The collapse of the war on drugs will probably continue to rapidly escalate in the years ahead. Drug policy reform seems to be picking up momentum the same way the gay rights movement started out on the margins and rapidly gained victories once a certain tipping point was reached. The way this is happening is also interesting. It started out at the local level, working through referendums rather than conventional legislation, with the states and the private sector eventually getting behind reform efforts, winning the support of a supermajority of liberals and then a critical mass of conservatives, with the feds predictably being the biggest foot draggers.
By German Lopez, Vox
We still don’t know with certainty who will be the next president of the United States. But this year’s election results have given us a lot more clarity on one thing: American voters, even conservative ones, are ready to reel back the US’s war on drugs.
In every state where a ballot measure asked Americans to reconsider the drug war, voters sided with reformers. In Arizona, Montana, New Jersey, and South Dakota, voters legalized marijuana for recreational purposes. In Mississippi and South Dakota (separate from the full legalization measure), voters legalized medical marijuana.
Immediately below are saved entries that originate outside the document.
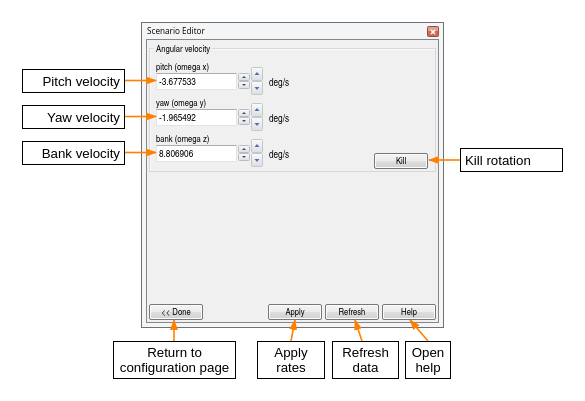
<!DOCTYPE html>
<html lang="en">
<head>
<meta charset="utf-8">
<title>Scenario Editor: angular velocity</title>
<style>
:root {
  --paper: #fff;
  --ink: #000;
  --arrow: #ff8000;
  --frame: #f4f5f6;
  --panel: #f0f0f0;
  --edge: #6e7072;
  --line: #d5d8da;
  --button-edge: #777;
  --close: #cf6a56;
  --spin: #5670ae;
}
* { box-sizing: border-box; margin: 0; }
html, body { width: 585px; height: 401px; overflow: hidden; background: var(--paper); }
.diagram { position: relative; width: 585px; height: 401px; color: var(--ink); }

.window {
  position: absolute; left: 141px; top: 22px; width: 303px; height: 306px;
  padding: 0 4px 4px; display: flex; flex-direction: column;
  border: 1px solid var(--edge); background: var(--frame);
  font: 9.4px/12px "TeX Gyre Heros Cn", "Liberation Sans", sans-serif;
}
.title-bar { height: 16px; flex: none; display: flex; justify-content: space-between; align-items: center; padding-left: 1px; }
.title-bar h1 { font: 8.2px/14px "Open Sans", sans-serif; }
.close { width: 12px; height: 12px; margin-top: 1px; display: block; }
.panel {
  flex: 1; display: flex; flex-direction: column; justify-content: space-between;
  padding: 8px 2px 2px; border: 1px solid #85888b; background: var(--panel);
}
.group { position: relative; height: 124px; padding: 12px 6px 0; border: 1px solid var(--line); box-shadow: inset 1px 1px #fafafa; }
.group h2 { position: absolute; left: 4px; top: -6px; padding: 0 2px; background: var(--panel); font: inherit; }
.rate { height: 36px; }
.rate-name { height: 12px; line-height: 12px; }
.rate-controls { height: 16px; display: flex; align-items: center; }
.value { width: 81px; height: 17px; padding: 0 2px; border: 1px solid #e1e4e8; border-top-color: #abadb3; background: var(--paper); font-size: 10px; line-height: 14px; }
.spin-small { width: 12px; height: 17px; margin: 1px 1px 0 1px; flex: none; }
.spin-large { width: 12px; height: 28px; margin: 0 6px 0 0; flex: none; }
.unit { font-size: 10px; padding-top: 2px; }
.button {
  width: 54px; height: 16px; border: 1px solid var(--button-edge); border-radius: 2px;
  background: linear-gradient(#f4f4f4, #ececec 48%, #dedede 52%, #d0d0d0);
  box-shadow: inset 0 0 0 1px #fbfbfb; color: inherit; text-decoration: none;
  text-align: center; line-height: 14px;
}
.kill { position: absolute; right: 7px; bottom: 2px; }
.actions { display: flex; gap: 3px; }
.actions .done { margin-right: auto; }

.callout {
  position: absolute; display: flex; align-items: center; justify-content: center;
  border: 1px solid var(--ink); background: var(--paper);
  font: 13.3px/15px "Liberation Sans", Arial, sans-serif; text-align: center; white-space: nowrap;
}
.input-note { left: 22px; width: 103px; height: 24px; padding-right: 4px; justify-content: flex-end; }
.pitch-note { top: 69px; }
.yaw-note { top: 105px; }
.bank-note { top: 141px; }
.kill-note { left: 460px; top: 148px; width: 103px; height: 24px; padding-left: 4px; justify-content: flex-start; }
.action-note { top: 341px; height: 38px; }
.done-note { left: 113px; width: 123px; }
.apply-note { left: 257px; width: 68px; }
.refresh-note { left: 332px; width: 67px; }
.help-note { left: 405px; width: 46px; }
.arrows { position: absolute; inset: 0; pointer-events: none; }
.arrows line { stroke: var(--arrow); stroke-width: 1.6; marker-end: url(#arrowhead); }
.arrows path { fill: var(--arrow); }
</style>
</head>
<body>
<svg width="0" height="0" style="position:absolute" aria-hidden="true">
  <defs>
    <linearGradient id="spin-face" x2="0" y2="1">
      <stop stop-color="#fafafa"/><stop offset="1" stop-color="#dcdfe3"/>
    </linearGradient>
    <symbol id="small-spinner" viewBox="0 0 12 17">
      <g fill="url(#spin-face)" stroke="#b9bdc2">
        <rect x=".5" y=".5" width="11" height="7" rx="1"/>
        <rect x=".5" y="8.5" width="11" height="7" rx="1"/>
      </g>
      <path d="M4 5h4l-2-2zM4 11h4l-2 2z" fill="#3c4d78"/>
    </symbol>
    <symbol id="large-spinner" viewBox="0 0 12 28">
      <g fill="url(#spin-face)" stroke="#c3c7cc">
        <rect x=".5" y=".5" width="11" height="13" rx="1"/>
        <rect x=".5" y="14.5" width="11" height="13" rx="1"/>
      </g>
      <path d="M3.5 8h5L6 5zM3.5 20h5L6 23z" fill="#5670ae"/>
    </symbol>
  </defs>
</svg>

<main class="diagram">
  <section class="window">
    <header class="title-bar">
      <h1>Scenario Editor</h1>
      <svg class="close" viewBox="0 0 12 12" role="img" aria-label="Close">
        <rect x=".5" y=".5" width="11" height="10" rx="1" fill="#cf6a56" stroke="#8e5347"/>
        <path d="M1 1h10v4H1z" fill="#e3a092"/>
        <path d="M4 4l4 4M8 4l-4 4" stroke="#fff" stroke-width="1.5"/>
      </svg>
    </header>
    <div class="panel">
      <section class="group">
        <h2>Angular velocity</h2>
        <div class="rate">
          <div class="rate-name">pitch (omega x)</div>
          <div class="rate-controls">
            <span class="value">-3.677533</span>
            <svg class="spin-small"><use href="#small-spinner"/></svg>
            <svg class="spin-large"><use href="#large-spinner"/></svg>
            <span class="unit">deg/s</span>
          </div>
        </div>
        <div class="rate">
          <div class="rate-name">yaw (omega y)</div>
          <div class="rate-controls">
            <span class="value">-1.965492</span>
            <svg class="spin-small"><use href="#small-spinner"/></svg>
            <svg class="spin-large"><use href="#large-spinner"/></svg>
            <span class="unit">deg/s</span>
          </div>
        </div>
        <div class="rate">
          <div class="rate-name">bank (omega z)</div>
          <div class="rate-controls">
            <span class="value">8.806906</span>
            <svg class="spin-small"><use href="#small-spinner"/></svg>
            <svg class="spin-large"><use href="#large-spinner"/></svg>
            <span class="unit">deg/s</span>
          </div>
        </div>
        <a class="button kill" href="#">Kill</a>
      </section>
      <nav class="actions">
        <a class="button done" href="#">&lt;&lt; Done</a>
        <a class="button" href="#">Apply</a>
        <a class="button" href="#">Refresh</a>
        <a class="button" href="#">Help</a>
      </nav>
    </div>
  </section>

  <p class="callout input-note pitch-note">Pitch velocity</p>
  <p class="callout input-note yaw-note">Yaw velocity</p>
  <p class="callout input-note bank-note">Bank velocity</p>
  <p class="callout kill-note">Kill rotation</p>
  <p class="callout action-note done-note">Return to<br>configuration page</p>
  <p class="callout action-note apply-note">Apply<br>rates</p>
  <p class="callout action-note refresh-note">Refresh<br>data</p>
  <p class="callout action-note help-note">Open<br>help</p>

  <svg class="arrows" width="585" height="401" viewBox="0 0 585 401" aria-hidden="true">
    <defs>
      <marker id="arrowhead" markerUnits="userSpaceOnUse" markerWidth="11" markerHeight="8" refX="10" refY="4" orient="auto">
        <path d="M0 0L11 4L0 8z"/>
      </marker>
    </defs>
    <line x1="125" y1="80.5" x2="156" y2="80.5"/>
    <line x1="125" y1="116.5" x2="156" y2="116.5"/>
    <line x1="125" y1="152.5" x2="156" y2="152.5"/>
    <line x1="460" y1="160" x2="429" y2="160"/>
    <line x1="174" y1="341" x2="174" y2="320"/>
    <line x1="291" y1="341" x2="295" y2="320"/>
    <line x1="362" y1="341" x2="355" y2="320"/>
    <line x1="428" y1="341" x2="410" y2="320"/>
  </svg>
</main>
</body>
</html>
In Oregon, voters decriminalized — but not legalized — all drugs, including cocaine and heroin. Also in Oregon, voters legalized the use of psilocybin, a psychedelic drug found in magic mushrooms, for supervised therapeutic uses.
In Washington, DC, voters in effect decriminalized psychedelic plants, following the lead of several other cities.